From his first days in the House, Ford positioned himself for statewide office in Tennessee. At home, that meant taking more conservative policy stances. Up North, it meant making a name in the Democratic Party’s money capital.
A law school friend, Jason Levien, recalled spending time with Ford in New York in the late 1990s.
“I grew up in New York City and he had more friends and connections there than I did,” Levien said. “He was like the mayor. I used to joke with him, ‘Harold, you should run from New York.’”
Despite such a vagabond lifestyle, Ford kept a close eye on Tennessee politics in the aftermath of his Senate loss.
In 2007 and into 2008, the former congressman had regular lunches with Democratic officials in Nashville to pick up intelligence and remind the state capital’s political class that he was still interested in a future run, according to a Tennessee Democrat.
But the sessions stopped by the end of 2008, at which point Democrats began to think it was unlikely that he’d run for governor in 2010, the contest he was mulling and in which he would have been the Democratic frontrunner.
Last April he made that decision formal, issuing a statement which read: “There will be another race and time to ask for your support” – widely assumed to be another bid at statewide office in Tennessee.
But Ford had, by then, settled down in New York with his new wife, Emily Threlkeld, a fashion industry executive whose stepfather, Anson Beard, is a legendary Wall Street figure. And around that same time, with Hillary Clinton running for president and an open seat in his adopted home town likely to open up, people around Ford began pondering an audacious New York run.
Back in 2008, Threlkeld mentioned to a friend that Ford was considering making the race, the friend said.
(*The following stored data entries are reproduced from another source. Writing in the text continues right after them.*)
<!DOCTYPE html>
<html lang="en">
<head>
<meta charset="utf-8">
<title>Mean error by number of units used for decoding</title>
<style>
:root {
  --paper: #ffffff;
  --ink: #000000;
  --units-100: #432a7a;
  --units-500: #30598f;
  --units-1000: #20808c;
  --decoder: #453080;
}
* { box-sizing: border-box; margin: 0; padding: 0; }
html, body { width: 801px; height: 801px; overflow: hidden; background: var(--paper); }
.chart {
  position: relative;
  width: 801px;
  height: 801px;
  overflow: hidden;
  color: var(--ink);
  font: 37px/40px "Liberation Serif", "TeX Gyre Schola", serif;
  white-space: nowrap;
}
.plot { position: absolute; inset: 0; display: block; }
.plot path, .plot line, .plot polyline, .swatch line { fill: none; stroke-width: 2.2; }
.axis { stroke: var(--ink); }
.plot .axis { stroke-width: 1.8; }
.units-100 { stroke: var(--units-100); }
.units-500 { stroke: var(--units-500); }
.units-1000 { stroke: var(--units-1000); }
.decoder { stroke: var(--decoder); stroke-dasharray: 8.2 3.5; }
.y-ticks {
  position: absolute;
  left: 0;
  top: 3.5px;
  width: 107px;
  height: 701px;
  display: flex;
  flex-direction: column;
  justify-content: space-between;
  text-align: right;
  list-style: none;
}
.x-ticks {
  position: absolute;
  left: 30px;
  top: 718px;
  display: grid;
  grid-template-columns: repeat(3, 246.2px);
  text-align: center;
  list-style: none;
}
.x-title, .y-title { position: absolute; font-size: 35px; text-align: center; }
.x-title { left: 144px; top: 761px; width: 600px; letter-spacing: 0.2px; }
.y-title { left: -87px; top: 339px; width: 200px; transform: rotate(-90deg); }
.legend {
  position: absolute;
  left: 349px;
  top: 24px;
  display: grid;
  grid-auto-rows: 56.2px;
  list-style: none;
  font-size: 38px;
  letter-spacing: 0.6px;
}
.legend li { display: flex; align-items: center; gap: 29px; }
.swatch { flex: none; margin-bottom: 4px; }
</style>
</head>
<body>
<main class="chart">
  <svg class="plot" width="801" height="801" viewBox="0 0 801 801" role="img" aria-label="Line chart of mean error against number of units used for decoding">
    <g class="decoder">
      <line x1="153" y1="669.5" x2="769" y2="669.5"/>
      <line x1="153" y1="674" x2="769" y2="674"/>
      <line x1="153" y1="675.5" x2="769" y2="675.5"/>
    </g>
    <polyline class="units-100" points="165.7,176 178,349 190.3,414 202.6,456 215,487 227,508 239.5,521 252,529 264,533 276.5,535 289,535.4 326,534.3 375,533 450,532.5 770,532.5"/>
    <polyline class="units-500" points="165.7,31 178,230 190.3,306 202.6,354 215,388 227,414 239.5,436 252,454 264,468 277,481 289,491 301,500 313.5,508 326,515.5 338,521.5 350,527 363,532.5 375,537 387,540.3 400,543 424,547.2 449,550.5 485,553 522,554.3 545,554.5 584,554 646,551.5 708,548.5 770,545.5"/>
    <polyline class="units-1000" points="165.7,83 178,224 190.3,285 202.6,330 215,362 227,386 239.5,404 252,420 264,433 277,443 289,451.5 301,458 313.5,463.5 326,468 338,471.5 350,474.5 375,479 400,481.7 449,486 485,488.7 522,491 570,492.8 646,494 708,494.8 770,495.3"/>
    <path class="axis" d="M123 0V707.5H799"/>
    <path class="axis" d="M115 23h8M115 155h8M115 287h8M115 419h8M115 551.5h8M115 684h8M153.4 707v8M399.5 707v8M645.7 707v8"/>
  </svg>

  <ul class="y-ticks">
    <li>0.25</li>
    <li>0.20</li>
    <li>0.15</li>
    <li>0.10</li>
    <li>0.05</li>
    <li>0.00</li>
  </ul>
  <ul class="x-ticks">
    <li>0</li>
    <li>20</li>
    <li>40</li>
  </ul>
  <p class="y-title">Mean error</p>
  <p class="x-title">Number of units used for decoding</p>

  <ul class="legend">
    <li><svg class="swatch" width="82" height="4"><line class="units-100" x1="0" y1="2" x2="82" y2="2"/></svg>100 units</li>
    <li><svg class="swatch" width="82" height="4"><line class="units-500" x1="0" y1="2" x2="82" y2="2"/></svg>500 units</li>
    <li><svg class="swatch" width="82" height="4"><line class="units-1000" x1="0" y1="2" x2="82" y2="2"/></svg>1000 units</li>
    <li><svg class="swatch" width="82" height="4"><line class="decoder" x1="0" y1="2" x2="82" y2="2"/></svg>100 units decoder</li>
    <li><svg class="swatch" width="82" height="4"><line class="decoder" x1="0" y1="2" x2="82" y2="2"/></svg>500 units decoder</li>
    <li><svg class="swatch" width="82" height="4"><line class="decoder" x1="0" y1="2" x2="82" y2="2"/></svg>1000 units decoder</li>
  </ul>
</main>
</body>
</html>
Gov. David Paterson’s choice of Gillibrand, a little known upstate congressman, to fill Clinton’s seat after she resigned to become secretary of state, fueled the interest.
Ford started hearing about it at cocktail parties: Influential figures like fundraisers Steve Rattner and Maureen White, who had long had a rocky relationship with Gillibrand, were urging him to run. He seemed, said one member of that scene who talked to him about the Senate, like he was “bored” with his banking job, and ready for a new challenge.
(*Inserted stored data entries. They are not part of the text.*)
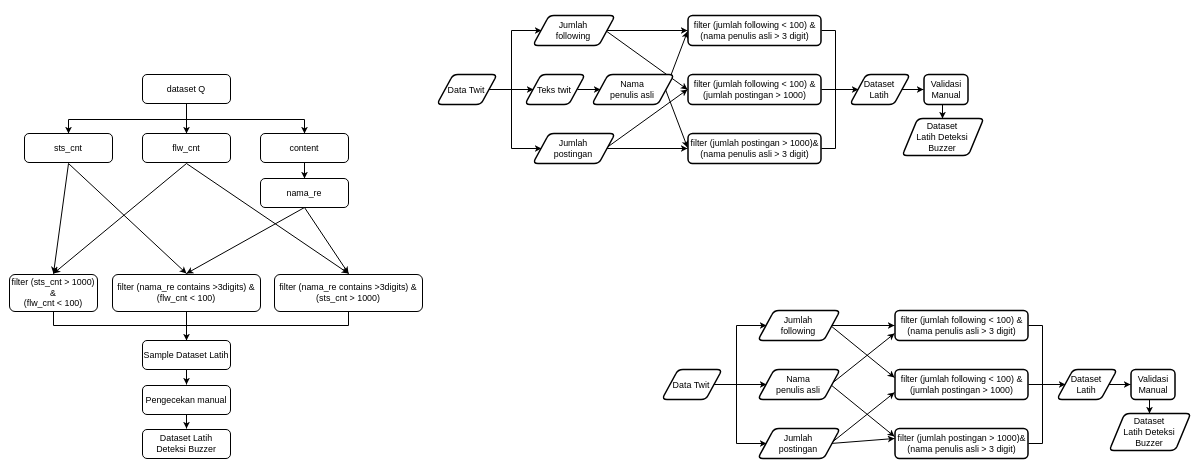
<!DOCTYPE html>
<html lang="id">
<head>
<meta charset="utf-8">
<title>Alur Dataset Latih Deteksi Buzzer</title>
<style>
:root { --ink: #000; --paper: #fff; }
* { box-sizing: border-box; margin: 0; }
html, body { width: 1200px; height: 468px; overflow: hidden; background: var(--paper); }
.canvas { position: relative; width: 1200px; height: 468px; color: var(--ink); font: 8.9px/10.7px "Liberation Sans", Arial, sans-serif; }
.shapes { position: absolute; left: 0; top: 0; }
.connectors { fill: none; stroke: var(--ink); stroke-width: 1; }
.arrowhead { fill: var(--ink); stroke: none; }
.bold-shapes { fill: var(--paper); stroke: var(--ink); stroke-width: 1.5; }
.node { position: absolute; display: flex; align-items: center; justify-content: center; height: 30px; padding-right: 1px; text-align: center; white-space: nowrap; }
.step { width: 89px; border: 1px solid var(--ink); border-radius: 5px; background: var(--paper); }
.rule { height: 38px; border-radius: 6px; }
.wide { width: 149px; }
.filter { width: 134px; height: 31px; }
.check { width: 45px; height: 31px; }
.data { width: 80px; padding-right: 2px; }
.small { width: 58px; }
.tall { height: 37px; }
</style>
</head>
<body>
<main class="canvas">
<svg class="shapes" width="1200" height="468" viewBox="0 0 1200 468" aria-hidden="true">
  <defs>
    <marker id="arrow" markerUnits="userSpaceOnUse" markerWidth="8" markerHeight="8" refX="7" refY="3.5" orient="auto"><path class="arrowhead" d="M7 3.5L0 0L2 3.5L0 7Z"/></marker>
    <path id="data-wide" d="M4 30Q-1 30 1 26L13 4Q15 0 20 0H76Q81 0 79 4L67 26Q65 30 60 30Z"/>
    <path id="data-small" d="M4 30Q-1 30 1 26L13 4Q15 0 20 0H54Q59 0 57 4L45 26Q43 30 38 30Z"/>
    <path id="data-tall" d="M4 37Q-1 37 1 33L13 4Q15 0 20 0H76Q81 0 79 4L67 33Q65 37 60 37Z"/>
    <rect id="filter-box" width="133" height="30" rx="4.5"/>
    <rect id="check-box" width="44" height="30" rx="4.5"/>
  </defs>
  <g class="connectors" transform="translate(.5 .5)">
    <g id="column-flow-lines">
      <path d="M186 103V133" marker-end="url(#arrow)"/>
      <path d="M186 119H68V133" marker-end="url(#arrow)"/>
      <path d="M186 119H304V133" marker-end="url(#arrow)"/>
      <path d="M304 162V178" marker-end="url(#arrow)"/>
      <path d="M68 163L53 273" marker-end="url(#arrow)"/>
      <path d="M68 163L186 273" marker-end="url(#arrow)"/>
      <path d="M186 163L53 273" marker-end="url(#arrow)"/>
      <path d="M186 163L348 273" marker-end="url(#arrow)"/>
      <path d="M304 207L186 273" marker-end="url(#arrow)"/>
      <path d="M304 207L348 273" marker-end="url(#arrow)"/>
      <path d="M53 311V325H348V311"/>
      <path d="M186 311V340" marker-end="url(#arrow)"/>
      <path d="M186 369V384" marker-end="url(#arrow)"/>
      <path d="M186 414V428" marker-end="url(#arrow)"/>
    </g>
    <g id="tweet-flow-lines">
      <path d="M487 89H533" marker-end="url(#arrow)"/>
      <path d="M511 89V30H541" marker-end="url(#arrow)"/>
      <path d="M511 89V148H541" marker-end="url(#arrow)"/>
      <path d="M577 89H600" marker-end="url(#arrow)"/>
      <path d="M605 30H687" marker-end="url(#arrow)"/>
      <path d="M605 30L687 89" marker-end="url(#arrow)"/>
      <path d="M665 89L687 31" marker-end="url(#arrow)"/>
      <path d="M665 89L687 147" marker-end="url(#arrow)"/>
      <path d="M605 148H687" marker-end="url(#arrow)"/>
      <path d="M605 148L687 89" marker-end="url(#arrow)"/>
      <path d="M821 30H835V148H821"/>
      <path d="M821 89H858" marker-end="url(#arrow)"/>
      <path d="M901 89H923" marker-end="url(#arrow)"/>
      <path d="M942 104V118" marker-end="url(#arrow)"/>
    </g>
    <g id="short-flow-lines">
      <path d="M712 384H766" marker-end="url(#arrow)"/>
      <path d="M736 384V325H766" marker-end="url(#arrow)"/>
      <path d="M736 384V443H766" marker-end="url(#arrow)"/>
      <path d="M830 325H894" marker-end="url(#arrow)"/>
      <path d="M830 325L894 377" marker-end="url(#arrow)"/>
      <path d="M830 384L894 333" marker-end="url(#arrow)"/>
      <path d="M830 384L894 436" marker-end="url(#arrow)"/>
      <path d="M830 443L894 438" marker-end="url(#arrow)"/>
      <path d="M830 443L894 392" marker-end="url(#arrow)"/>
      <path d="M1028 325H1042V443H1028"/>
      <path d="M1028 384H1065" marker-end="url(#arrow)"/>
      <path d="M1108 384H1130" marker-end="url(#arrow)"/>
      <path d="M1149 399V413" marker-end="url(#arrow)"/>
    </g>
  </g>
  <g class="bold-shapes">
    <g id="data-shapes" transform="translate(0 -.5)">
      <use href="#data-small" x="438" y="75"/>
      <use href="#data-wide" x="534" y="16"/>
      <use href="#data-small" x="526" y="75"/>
      <use href="#data-wide" x="593" y="75"/>
      <use href="#data-wide" x="534" y="134"/>
      <use href="#data-small" x="851" y="75"/>
      <use href="#data-tall" x="903" y="119"/>
      <use href="#data-small" x="663" y="370"/>
      <use href="#data-wide" x="759" y="311"/>
      <use href="#data-wide" x="759" y="370"/>
      <use href="#data-wide" x="759" y="429"/>
      <use href="#data-small" x="1058" y="370"/>
      <use href="#data-tall" x="1110" y="414"/>
    </g>
    <g id="process-boxes" transform="translate(0 .5)">
      <use href="#filter-box" x="688" y="15"/>
      <use href="#filter-box" x="688" y="74"/>
      <use href="#filter-box" x="688" y="133"/>
      <use href="#check-box" x="924" y="74"/>
      <use href="#filter-box" x="895" y="310"/>
      <use href="#filter-box" x="895" y="369"/>
      <use href="#filter-box" x="895" y="428"/>
      <use href="#check-box" x="1131" y="369"/>
    </g>
  </g>
</svg>

<section aria-label="Alur kolom dataset">
  <div class="node step" style="left:142px;top:74px">dataset Q</div>
  <div class="node step" style="left:24px;top:133px">sts_cnt</div>
  <div class="node step" style="left:142px;top:133px">flw_cnt</div>
  <div class="node step" style="left:260px;top:133px">content</div>
  <div class="node step" style="left:260px;top:178px">nama_re</div>
  <div class="node step rule" style="left:9px;top:274px">filter (sts_cnt &gt; 1000)<br>&amp;<br>(flw_cnt &lt; 100)</div>
  <div class="node step rule wide" style="left:112px;top:274px">filter (nama_re contains &gt;3digits) &amp;<br>(flw_cnt &lt; 100)</div>
  <div class="node step rule wide" style="left:274px;top:274px">filter (nama_re contains &gt;3digits) &amp;<br>(sts_cnt &gt; 1000)</div>
  <div class="node step" style="left:142px;top:340px">Sample Dataset Latih</div>
  <div class="node step" style="left:142px;top:385px">Pengecekan manual</div>
  <div class="node step" style="left:142px;top:429px">Dataset Latih<br>Deteksi Buzzer</div>
</section>

<section aria-label="Alur data twit dengan teks">
  <div class="node data small" style="left:438px;top:75px">Data Twit</div>
  <div class="node data" style="left:534px;top:16px">Jumlah<br>following</div>
  <div class="node data small" style="left:526px;top:75px">Teks twit</div>
  <div class="node data" style="left:593px;top:75px">Nama<br>penulis asli</div>
  <div class="node data" style="left:534px;top:134px">Jumlah<br>postingan</div>
  <div class="node filter" style="left:688px;top:15px">filter (jumlah following &lt; 100) &amp;<br>(nama penulis asli &gt; 3 digit)</div>
  <div class="node filter" style="left:688px;top:74px">filter (jumlah following &lt; 100) &amp;<br>(jumlah postingan &gt; 1000)</div>
  <div class="node filter" style="left:688px;top:133px">filter (jumlah postingan &gt; 1000)&amp;<br>(nama penulis asli &gt; 3 digit)</div>
  <div class="node data small" style="left:851px;top:75px">Dataset<br>Latih</div>
  <div class="node check" style="left:924px;top:74px">Validasi<br>Manual</div>
  <div class="node data tall" style="left:903px;top:119px">Dataset<br>Latih Deteksi<br>Buzzer</div>
</section>

<section aria-label="Alur data twit ringkas">
  <div class="node data small" style="left:663px;top:370px">Data Twit</div>
  <div class="node data" style="left:759px;top:311px">Jumlah<br>following</div>
  <div class="node data" style="left:759px;top:370px">Nama<br>penulis asli</div>
  <div class="node data" style="left:759px;top:429px">Jumlah<br>postingan</div>
  <div class="node filter" style="left:895px;top:310px">filter (jumlah following &lt; 100) &amp;<br>(nama penulis asli &gt; 3 digit)</div>
  <div class="node filter" style="left:895px;top:369px">filter (jumlah following &lt; 100) &amp;<br>(jumlah postingan &gt; 1000)</div>
  <div class="node filter" style="left:895px;top:428px">filter (jumlah postingan &gt; 1000)&amp;<br>(nama penulis asli &gt; 3 digit)</div>
  <div class="node data small" style="left:1058px;top:370px">Dataset<br>Latih</div>
  <div class="node check" style="left:1131px;top:369px">Validasi<br>Manual</div>
  <div class="node data tall" style="left:1110px;top:414px">Dataset<br>Latih Deteksi<br>Buzzer</div>
</section>
</main>
</body>
</html>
Ford fills the sort of hazy role at Merrill traditionally occupied by political stars at New York investment firms. They’re rainmakers and image-buffers, there to impress clients, make connections, and put a politic foot forward in public settings.
But Ford arrived at the tail of the boom, and stayed at Merrill through its absorption by Bank of America and through a controversial round of bonuses at the end of 2008. His spokesman, Davidson Goldin, refused to say whether he’d received one, but New York Attorney General Andrew Cuomo has requested information on the bonuses from the bank, which received federal support to weather the crisis.
“He’s not bored,” said Glenn, the friend. To the contrary, “he had to get comfortable with the new team, got comfortable with the new team, and decided to stay.”
Now Ford is considering leaving the bank to step back into politics, and feeling his way onto the unfamiliar terrain of the common man. His spokesman, Goldin, said in response to a question about one litmus test – whether he takes the subway – that he rides it “regularly,” but Ford told the Times he only hops on when it’s cold and he can’t find a cab.
There are, after all, other forms of transportation available.
“The only place I have not spent considerable time is Staten Island,” he told the Times reporter, who asked if he’d ever, in fact, visited the borough.
“I landed there in the helicopter, so I can say yes,” said Ford.